Knowing we are not alone when we share the gospel with unbelievers can replace our fear with boldness. Through the Holy Spirit, we have a power that is not our own. God’s power is manifested as we begin to share the truth of Jesus’ death and resurrection!

Many times, before I share the gospel with people, I have fears streaming through my mind: “What will they think? How will they respond? Will they reject the message and me? Will I be able to answer their questions or objections?” Knowing the Holy Spirit is with me and in me to give me the words to speak, calms my fears. After warning His disciples of severe persecution, Jesus told them,  19 But when they deliver you up, do not worry about how or what you should speak. For it will be given to you in that hour what you should speak; 20 for it is not you who speak, but the Spirit of your Father who speaks in you.” (Matthew 10:19-20). Believing Christ’s promise can dissolve our fears in evangelism.

A few years ago when we were speaking at a church in the USA, I was very nervous about sharing the gospel with the congregation because I knew that the beliefs of this particular denomination were much different than ours. Hence, I spent additional time in prayer beforehand asking the Lord to guide me and empower me. That morning, God the Holy Spirit directed me to share from Acts 16:25-31 about what the Bibles says to do to get to heaven if we only have 60 seconds to live.

At the end of the message, I gave a gospel invitation, and about 10-12 adult leaders raised their hands indicating that they were now trusting in Christ alone as their only hope of heaven. After the service, three or four people came up to me, thanking me for sharing this message with them. They told me they used to think that going to heaven was based on their works, but now they were resting in the finished work of Christ. Others said no one had ever told them God cared about their eternal destiny, but now they know He does, and they were trusting Christ to get them to heaven. After talking with these people, I bowed my heart before the Lord, thanking Him and His Spirit for His guidance and power to share this message. All the glory goes to Him!
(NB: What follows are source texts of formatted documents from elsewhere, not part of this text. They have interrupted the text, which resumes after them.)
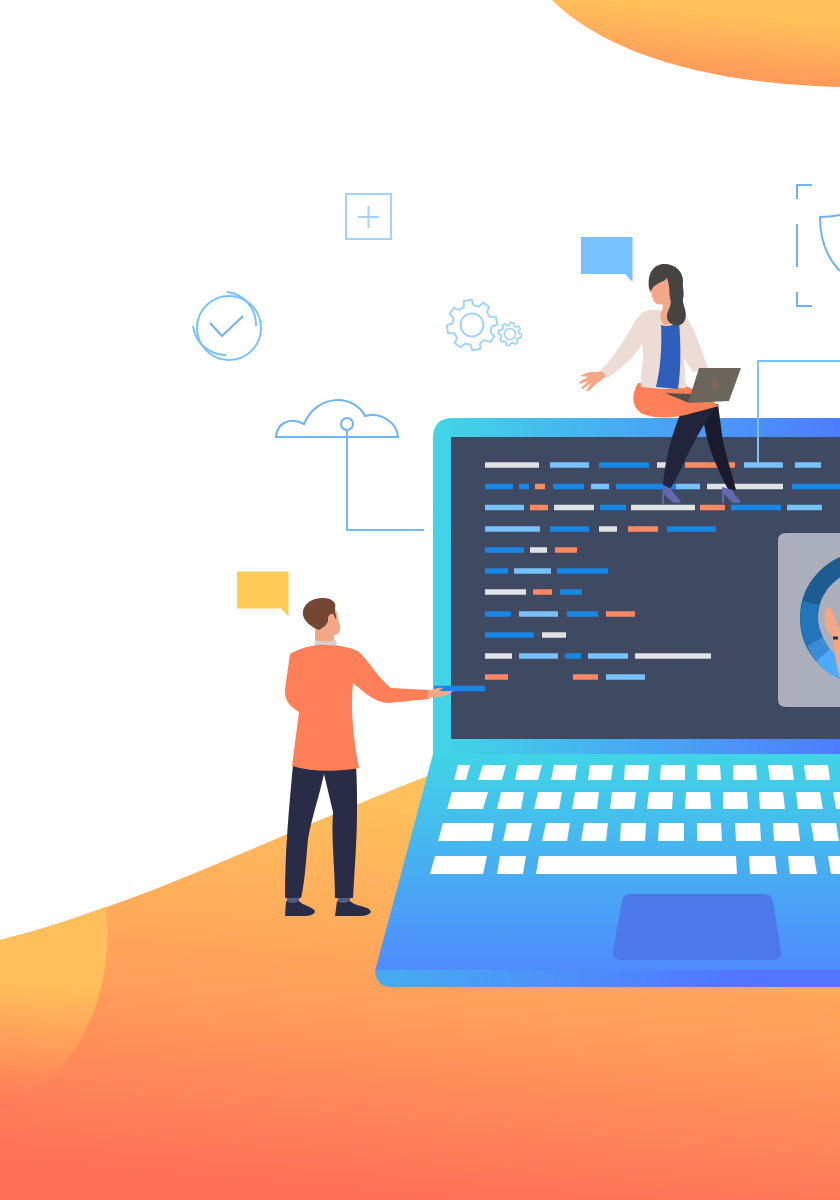
<!DOCTYPE html>
<html lang="en">
<head>
<meta charset="utf-8">
<title>Coding team illustration</title>
<style>
:root{
  --sky:#78c1ff; --line:#6db4f0; --pale-line:#a3d2fb;
  --blue:#1787e6; --coral:#ff8058; --code-coral:#ff8762; --grey:#dfe1e3;
  --screen:#3f4961; --navy:#292c47; --yellow:#ffca55;
  --skin:#f2a787; --skin-shade:#e99b7c;
}
html,body{margin:0;width:840px;height:1200px;overflow:hidden;background:#fff}
.poster{display:block;width:840px;height:1200px}
.icon{fill:none;stroke:var(--line);stroke-width:2}
.pale{stroke:var(--pale-line)}
.code path{fill:none;stroke-width:5.6}
.code .is-blue{stroke:var(--blue)}
.code .is-sky{stroke:var(--sky)}
.code .is-coral{stroke:var(--code-coral)}
.code .is-grey{stroke:var(--grey)}
.keys{fill:#fff}
.donut circle{fill:none;stroke-width:18}
.skin{fill:var(--skin)}
.navy{fill:var(--navy)}
</style>
</head>
<body>
<svg class="poster" viewBox="0 0 840 1200" role="img" aria-label="Two people working with code on a giant laptop">
<defs>
  <linearGradient id="hill-fill" gradientUnits="userSpaceOnUse" x1="440" y1="800" x2="405" y2="1200">
    <stop offset="0" stop-color="#ffc15b"/><stop offset=".5" stop-color="#ffa05b"/><stop offset="1" stop-color="#ff7058"/>
  </linearGradient>
  <linearGradient id="blob-fill" gradientUnits="userSpaceOnUse" x1="40" y1="985" x2="30" y2="1115">
    <stop offset="0" stop-color="#ffbf5a"/><stop offset="1" stop-color="#ff7559"/>
  </linearGradient>
  <linearGradient id="corner-fill" gradientUnits="userSpaceOnUse" x1="715" y1="15" x2="706" y2="105">
    <stop offset="0" stop-color="#ffbf5a"/><stop offset="1" stop-color="#ff8759"/>
  </linearGradient>
  <linearGradient id="lid-fill" gradientUnits="userSpaceOnUse" x1="433" y1="0" x2="860" y2="0">
    <stop offset="0" stop-color="#41d6e6"/><stop offset="1" stop-color="#4f78ff"/>
  </linearGradient>
  <linearGradient id="base-fill" x1="0" y1="0" x2="0" y2="1">
    <stop offset="0" stop-color="#40d5e6"/><stop offset="1" stop-color="#4f8bfd"/>
  </linearGradient>
  <linearGradient id="edge-fill" gradientUnits="userSpaceOnUse" x1="375" y1="0" x2="740" y2="0">
    <stop offset="0" stop-color="#45adf0"/><stop offset="1" stop-color="#5375ff"/>
  </linearGradient>
  <path id="gear" d="M19-5 25-4V4L19 5 17 10 20 15 15 20 10 17 5 19 4 25H-4L-5 19-10 17-15 20-20 15-17 10-19 5-25 4V-4L-19-5-17-10-20-15-15-20-10-17-5-19-4-25H4L5-19 10-17 15-20 20-15 17-10Z"/>
  <path id="speech" d="M0 0H51.500V45L44 37H0Z"/>
</defs>

<g id="background">
  <rect width="840" height="1200" fill="#fff"/>
  <path d="M552 0C606 54 710 84 840 87V0Z" fill="url(#corner-fill)"/>
  <path d="M0 940C140 905 290 829 430 775C560 724 700 740 840 780V1200H0Z" fill="url(#hill-fill)"/>
  <path d="M0 940Q53 927 105 907C118 990 76 1082 0 1112Z" fill="url(#blob-fill)"/>
</g>

<g id="icons" class="icon">
  <g id="plus" class="pale"><rect x="346" y="194" width="45" height="45"/><path d="M368.500 206V228M358 217H379"/></g>
  <g id="check">
    <circle cx="229" cy="328" r="32" stroke="#78c1ff"/>
    <path d="M227 292A33 33 0 0 1 256 326M193 326A33 33 0 0 0 226 355" stroke="#78c1ff"/>
    <path d="M210 323 222 336 243 316"/>
  </g>
  <g id="gears" class="pale">
    <use href="#gear" transform="translate(472 325) rotate(-10)"/><circle cx="472" cy="325" r="11.500"/>
    <use href="#gear" transform="translate(510 334) rotate(10) scale(.46)" stroke-width="3.600"/><circle cx="510" cy="334" r="5.500" stroke-width="1.600"/>
  </g>
  <g id="cloud">
    <path d="M276 437C277 422 291 417 304 424C317 393 354 394 365 416C382 412 397 423 398 437Z"/>
    <circle cx="347" cy="424" r="6"/><path d="M347 430V530H424" stroke="#78b9ee"/>
  </g>
  <g id="shield">
    <path d="M812 185H797V199M797 224V267M797 292V306H812"/>
    <path d="M840 215Q830 217 820 217C820 239 827 258 840 271"/>
  </g>
</g>
<use href="#speech" x="581" y="237" fill="var(--sky)"/>
<use href="#speech" x="237" y="571.500" fill="var(--yellow)"/>

<g id="laptop">
  <path d="M433 756V438Q433 418 453 418H840V756Z" fill="url(#lid-fill)"/>
  <rect x="451" y="437" width="389" height="302" fill="var(--screen)"/>
  <path d="M433 754H840V971H375Z" fill="url(#base-fill)"/>
  <path d="M375 970H840V987H391Q376 987 375 970Z" fill="url(#edge-fill)"/>
  <path d="M630 894H764Q771 894 773 901L781 951Q782 960 773 960H621Q612 960 613 951L622 901Q623 894 630 894Z" fill="#4c78ea"/>
  <g class="keys">
    <path id="keys-top" d="M458 765H470L466 780H454ZM483 765H506L502 780H478ZM518 765H542L538 780H515ZM554 765H577L575 780H551ZM590 765H613L611 780H588ZM625 765H649L648 780H624ZM661 765H685V780H660ZM697 765H720L721 780H697ZM733 765H756L757 780H733ZM768 765H792L794 780H770ZM804 765H828L830 780H806Z"/>
    <path id="keys-second" d="M452 792H488L483 809H447ZM501 792H524L521 809H497ZM538 792H562L559 809H534ZM575 792H599L597 809H572ZM612 792H636L634 809H610ZM649 792H673L672 809H647ZM686 792H710L711 809H685ZM723 792H747L748 809H723ZM759 792H783L785 809H760ZM796 792H820L823 809H798ZM833 792H840V809H836Z"/>
    <path id="keys-third" d="M443 823H494L491 841H438ZM507 823H532L528 841H503ZM546 823H570L567 841H542ZM584 823H608L606 841H581ZM621 823H646L645 841H620ZM659 823H684V841H658ZM697 823H721L722 841H697ZM735 823H760L761 841H736ZM773 823H798L800 841H774ZM811 823H836L839 841H814Z"/>
    <path id="keys-bottom" d="M435 856H487L483 874H430ZM500 856H526L523 874H497ZM539 856H736L737 874H536ZM749 856H775L777 874H750ZM788 856H814L817 874H790ZM828 856H840V874H831Z"/>
  </g>

  <g class="code">
    <path class="is-grey" d="M485 465H539M657 465H672M707 486.500H783M554 507.500H594M631 507.500H695M599 529H617M530 550H547M485 592H526M542 635H566M485 656H512M635 656H711"/>
    <path class="is-sky" d="M550 465H589M744 465H783M795 465H821M591 486.500H609M485 507.500H524M787 507.500H822M485 529H540M514 571H551M519 614H558M519 656H558M588 656H628M606 677H645M676 486.500H700"/>
    <path class="is-blue" d="M599 465H649M485 486.500H513M519 486.500H529M553 486.500H584M616 486.500H676M792 486.500H840M600 507.500H626M731 507.500H781M550 529H589M667 529H716M485 550H524M485 571H508M557 571H608M560 592H582M485 614H511M567 614H598M485 635H534M565 656H581M434 688.500H485"/>
    <path class="is-coral" d="M685 465H735M535 486.500H545M530 507.500H548M700 507.500H725M628 529H658M555 550H577M533 592H552M606 614H635M485 677H508M573 677H598"/>
  </g>

  <g id="chart-card">
    <path d="M840 533H786Q778 533 778 541V699Q778 707 786 707H840Z" fill="#aaafbb"/>
    <g class="donut">
      <circle cx="866" cy="618" r="57" stroke="#1d5c91"/>
      <path d="M803 601A65 65 0 0 0 807 646L823 637A47 47 0 0 1 819 605Z" fill="#2175b8"/>
      <path d="M807 646A65 65 0 0 0 816 661L830 649A47 47 0 0 1 823 637Z" fill="#3b8cd5"/>
      <path d="M816 661A65 65 0 0 0 840 679V657A47 47 0 0 1 830 649Z" fill="#4aabff"/>
    </g>
    <path class="skin" d="M825 622C823 610 826 606 830 608C834 610 835 622 840 629V677C835 662 834 643 832 636C827 632 826 628 825 622Z"/>
    <path d="M833 638H838" stroke="#292c47" stroke-width="3"/>
  </g>
</g>
<path class="icon" d="M758 463V361H840" style="stroke:var(--sky)"/>

<g id="woman">
  <g id="woman-legs">
    <path d="M701 464 704 464Z" fill="#1d1f33"/>
    <path d="M686 404H718L722 435C724 450 732 473 736 490L729 491C716 466 708 448 704 424Z" fill="#191b2d"/>
    <path d="M679 417C687 403 707 400 714 409C705 422 696 438 689 452C682 467 676 480 670 489L663 485C665 461 671 437 679 417Z" fill="#21243b"/>
    <path d="M663 485 670 488C673 493 678 497 681 502Q674 505 669 499L664 494V504H662ZM722 487 733 490C733 495 739 498 741 502Q733 506 728 498L724 494V503H722Z" fill="#6668ad"/>
  </g>
  <path d="M638 383C630 397 633 409 643 414C657 420 680 417 689 414L719 406C707 396 693 389 684 385Z" fill="var(--coral)"/>
  <path class="skin" d="M604 370C598 373 592 371 586 373L580 376 588 377 579 382 580 384 588 381 581 388 583 389 591 383 586 391 589 391 596 384 608 375Z"/>
  <path d="M659 310C646 308 640 313 634 323C624 341 613 358 601 370L608 378C623 367 635 356 642 344C645 359 640 375 641 387L661 389 686 388 684 358 693 372 708 368C703 355 698 338 691 325Q688 317 680 313Z" fill="#eddcd6"/>
  <path d="M661 325Q671 328 679 321C681 346 681 370 678 389L656 387C661 367 662 343 661 325Z" fill="#2f5fbd"/>
  <path class="skin" d="M662 297 677 299Q672 310 676 316Q672 326 664 325C660 320 659 315 663 308Z"/>
  <path class="skin" d="M652 281C651 292 651 301 657 304C664 306 671 301 675 292L671 276Z"/>
  <path d="M649 288C647 273 654 264 664 264C676 264 683 272 683 281C682 287 685 293 683 299C682 304 688 312 685 320C681 329 669 326 667 318C666 311 673 306 670 298C669 292 670 286 667 278C662 284 652 283 651 293Z" fill="#454440"/>
  <path d="M665 393 692 394 689 403Z" fill="#525048"/>
  <path d="M699 368H741L729 401 688 403Z" fill="#6b665c"/>
  <ellipse cx="715" cy="385" rx="4" ry="5" fill="#7e6657"/>
</g>

<g id="man">
  <path class="navy" d="M293 765H356C358 799 357 836 355 864L353 898H335C335 868 331 838 333 812L324 774C319 797 311 820 308 839C306 860 305 881 301 898H285C285 850 289 808 293 765Z"/>
  <path d="M287 898H299V903H287ZM338 898H350V903H338Z" fill="#56597e"/>
  <path class="navy" d="M286 901C291 904 295 903 299 901C303 906 315 907 315 912Q313 916 305 916H285ZM337 901C342 904 346 903 350 901C356 907 370 906 371 912Q368 916 361 916H335Z"/>
  <path class="skin" d="M315 625H334V643H315Z" fill="var(--skin-shade)"/>
  <path d="M315 640Q325 643 336 640L337 647H314Z" fill="#d5d3d2"/>
  <path d="M290 654C300 648 315 644 326 645C340 645 351 648 358 651C368 660 379 679 391 688L429 690V699L388 703C373 702 362 690 353 683C350 712 354 742 359 768C337 772 313 772 292 766L299 712C290 707 284 700 285 689Z" fill="var(--coral)"/>
  <path class="skin" d="M428 691C435 689 438 687 443 688L439 691 453 691Q445 698 435 697L428 698Z"/>
  <path class="skin" d="M334 607C339 613 337 619 340 625C341 632 338 636 331 635L318 633 322 615Z"/>
  <path d="M303 615C302 604 312 598 323 598C332 598 337 603 335 608C334 612 337 616 336 619L331 614C328 615 330 621 325 626L319 630C311 627 304 621 303 615Z" fill="#754733"/>
  <path class="skin" d="M328 617Q333 610 335 618Q334 624 328 624Z"/>
</g>
</svg>
</body>
</html>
Prayer: Lord Jesus, Your words offer such hope and empowerment as we go out into a hostile world to share Your life-giving gospel message. Thank You for not leaving us alone when You ascended to the Father in heaven. Thank You for God the Holy Spirit Who indwells us permanently the moment we believe in You for Your gift of everlasting life. I appreciate being reminded that it is normal to feel afraid in evangelism. The goal is not to remove the fear, but to overcome fear with Holy Spirit-driven boldness as we yield to Him. Thank You for giving us everything we need to be effective in sharing Your gospel message with a broken and hostile world. Knowing that there is nowhere we can go without Your Spirit accompanying us gives us great peace and power to share Your death and resurrection without shame or fear to a world that is perishing! Please open the door for us to boldly and compassionately share Your life-giving gospel message with as many people as possible while there is still time. In Your mighty name I pray, Lord Jesus. Amen.

ENDNOTES:

1. R. Larry Moyer, Larry Moyer’s How-To Book On Personal Evangelism (Grand Rapids: Kregel Publications, 1998), pg. 53.

2. J. Carl Laney, Moody Gospel John Commentary (Chicago: Moody Press, 1992), pg. 287.

3. The word for “filled,” peplērōken, is a perfect indicative active verb and conveys the idea that there was room for nothing else in the disciples’ hearts – Ibid.

4.  Tony Evans, CSB Bibles by Holman. The Tony Evans Bible Commentary (B&H Publishing Group, Kindle Edition, 2019), pg. 1809.

5. Laney, pg. 288.